Task prompt
Where a line below holds the string "head", that line goes into the answer.

START Information shown

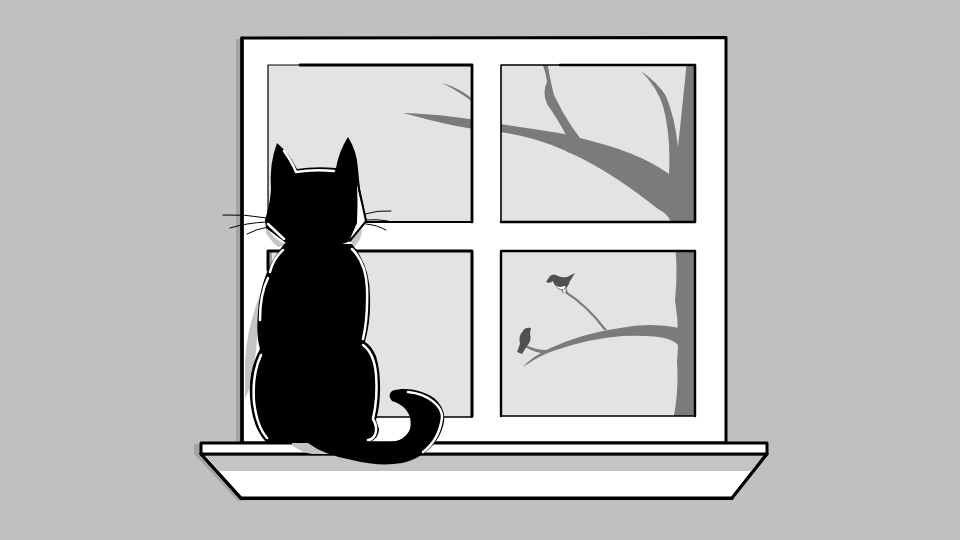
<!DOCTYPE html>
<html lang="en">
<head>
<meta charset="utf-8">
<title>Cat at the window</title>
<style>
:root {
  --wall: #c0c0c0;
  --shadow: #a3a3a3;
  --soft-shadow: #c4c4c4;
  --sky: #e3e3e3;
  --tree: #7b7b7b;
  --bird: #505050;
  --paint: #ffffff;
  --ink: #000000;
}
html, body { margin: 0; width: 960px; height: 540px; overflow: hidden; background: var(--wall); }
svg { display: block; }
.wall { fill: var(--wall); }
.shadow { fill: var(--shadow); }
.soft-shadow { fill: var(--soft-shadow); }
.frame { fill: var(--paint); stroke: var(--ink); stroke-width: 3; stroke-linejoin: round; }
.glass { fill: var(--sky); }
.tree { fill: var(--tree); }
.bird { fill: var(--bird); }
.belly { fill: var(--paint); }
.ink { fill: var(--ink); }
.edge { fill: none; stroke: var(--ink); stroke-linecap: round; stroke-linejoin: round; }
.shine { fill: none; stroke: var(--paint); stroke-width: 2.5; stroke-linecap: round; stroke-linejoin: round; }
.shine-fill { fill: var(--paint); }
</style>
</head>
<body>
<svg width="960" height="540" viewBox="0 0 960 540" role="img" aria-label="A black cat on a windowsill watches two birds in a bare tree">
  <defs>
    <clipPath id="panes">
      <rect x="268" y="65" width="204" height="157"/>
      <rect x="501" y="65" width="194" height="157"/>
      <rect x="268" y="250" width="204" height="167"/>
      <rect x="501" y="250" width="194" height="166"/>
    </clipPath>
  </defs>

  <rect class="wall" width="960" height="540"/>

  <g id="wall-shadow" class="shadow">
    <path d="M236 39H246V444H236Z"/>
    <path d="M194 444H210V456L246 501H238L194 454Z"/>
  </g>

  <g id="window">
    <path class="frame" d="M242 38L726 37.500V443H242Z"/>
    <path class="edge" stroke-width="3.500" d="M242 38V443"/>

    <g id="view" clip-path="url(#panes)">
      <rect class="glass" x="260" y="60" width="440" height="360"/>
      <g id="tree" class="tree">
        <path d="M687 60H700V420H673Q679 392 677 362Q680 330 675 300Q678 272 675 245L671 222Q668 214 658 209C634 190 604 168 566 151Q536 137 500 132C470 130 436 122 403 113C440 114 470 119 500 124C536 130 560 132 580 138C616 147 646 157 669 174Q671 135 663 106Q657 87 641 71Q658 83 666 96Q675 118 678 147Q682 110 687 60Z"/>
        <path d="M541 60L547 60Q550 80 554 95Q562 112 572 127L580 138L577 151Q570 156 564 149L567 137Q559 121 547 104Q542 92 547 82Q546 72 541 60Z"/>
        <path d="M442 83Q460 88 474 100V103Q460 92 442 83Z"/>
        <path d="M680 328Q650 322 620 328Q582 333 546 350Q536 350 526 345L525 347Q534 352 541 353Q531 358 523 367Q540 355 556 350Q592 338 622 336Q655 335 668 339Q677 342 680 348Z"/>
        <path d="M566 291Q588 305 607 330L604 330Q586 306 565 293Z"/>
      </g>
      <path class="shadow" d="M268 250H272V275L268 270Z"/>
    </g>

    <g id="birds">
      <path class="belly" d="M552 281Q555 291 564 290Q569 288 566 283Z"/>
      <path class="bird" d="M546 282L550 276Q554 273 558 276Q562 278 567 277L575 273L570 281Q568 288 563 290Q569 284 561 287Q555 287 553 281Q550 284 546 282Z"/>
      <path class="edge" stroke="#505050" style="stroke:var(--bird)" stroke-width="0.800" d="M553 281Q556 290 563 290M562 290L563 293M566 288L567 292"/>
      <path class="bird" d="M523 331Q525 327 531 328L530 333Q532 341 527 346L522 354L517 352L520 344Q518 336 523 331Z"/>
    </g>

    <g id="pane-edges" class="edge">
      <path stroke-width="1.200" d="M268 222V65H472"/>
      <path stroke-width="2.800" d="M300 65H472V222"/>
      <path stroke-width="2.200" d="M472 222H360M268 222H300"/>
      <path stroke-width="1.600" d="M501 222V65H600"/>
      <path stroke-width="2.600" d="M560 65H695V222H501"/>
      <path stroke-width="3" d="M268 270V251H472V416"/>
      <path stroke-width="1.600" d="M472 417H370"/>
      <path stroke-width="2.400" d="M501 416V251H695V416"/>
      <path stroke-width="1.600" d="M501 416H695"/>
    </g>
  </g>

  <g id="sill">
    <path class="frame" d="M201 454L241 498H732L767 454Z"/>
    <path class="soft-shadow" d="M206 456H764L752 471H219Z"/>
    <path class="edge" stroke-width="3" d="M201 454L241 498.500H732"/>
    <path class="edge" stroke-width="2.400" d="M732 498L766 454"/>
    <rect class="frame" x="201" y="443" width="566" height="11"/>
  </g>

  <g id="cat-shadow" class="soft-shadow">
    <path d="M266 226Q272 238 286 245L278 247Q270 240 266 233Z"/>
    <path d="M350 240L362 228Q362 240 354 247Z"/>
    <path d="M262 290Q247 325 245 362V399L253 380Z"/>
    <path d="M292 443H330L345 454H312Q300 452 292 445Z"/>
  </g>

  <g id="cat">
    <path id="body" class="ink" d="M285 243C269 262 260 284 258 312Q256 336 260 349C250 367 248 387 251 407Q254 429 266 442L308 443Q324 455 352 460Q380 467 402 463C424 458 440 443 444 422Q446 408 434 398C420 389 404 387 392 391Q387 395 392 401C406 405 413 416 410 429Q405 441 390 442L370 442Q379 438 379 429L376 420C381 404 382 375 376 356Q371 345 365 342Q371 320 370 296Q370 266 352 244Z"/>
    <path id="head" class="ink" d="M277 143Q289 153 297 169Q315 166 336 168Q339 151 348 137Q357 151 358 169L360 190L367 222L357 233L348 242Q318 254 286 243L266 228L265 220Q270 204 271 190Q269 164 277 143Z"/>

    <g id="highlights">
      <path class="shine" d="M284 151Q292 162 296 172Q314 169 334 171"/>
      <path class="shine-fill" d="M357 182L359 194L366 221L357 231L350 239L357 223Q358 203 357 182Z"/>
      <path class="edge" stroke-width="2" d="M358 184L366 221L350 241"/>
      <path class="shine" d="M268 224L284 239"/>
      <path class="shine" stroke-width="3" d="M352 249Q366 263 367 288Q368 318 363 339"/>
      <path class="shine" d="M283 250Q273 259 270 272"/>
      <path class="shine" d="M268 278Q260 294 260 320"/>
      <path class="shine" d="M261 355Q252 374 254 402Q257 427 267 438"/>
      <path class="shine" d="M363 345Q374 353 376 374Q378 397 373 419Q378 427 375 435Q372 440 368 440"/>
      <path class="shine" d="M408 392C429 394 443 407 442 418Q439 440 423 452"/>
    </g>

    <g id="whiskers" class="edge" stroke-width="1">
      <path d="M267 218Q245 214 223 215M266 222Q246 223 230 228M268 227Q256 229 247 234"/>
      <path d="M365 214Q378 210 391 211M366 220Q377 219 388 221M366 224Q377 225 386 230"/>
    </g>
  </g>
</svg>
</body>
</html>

END Information shown

Problem solution
<head>
</head>
    <path id="head" class="ink" d="M277 143Q289 153 297 169Q315 166 336 168Q339 151 348 137Q357 151 358 169L360 190L367 222L357 233L348 242Q318 254 286 243L266 228L265 220Q270 204 271 190Q269 164 277 143Z"/>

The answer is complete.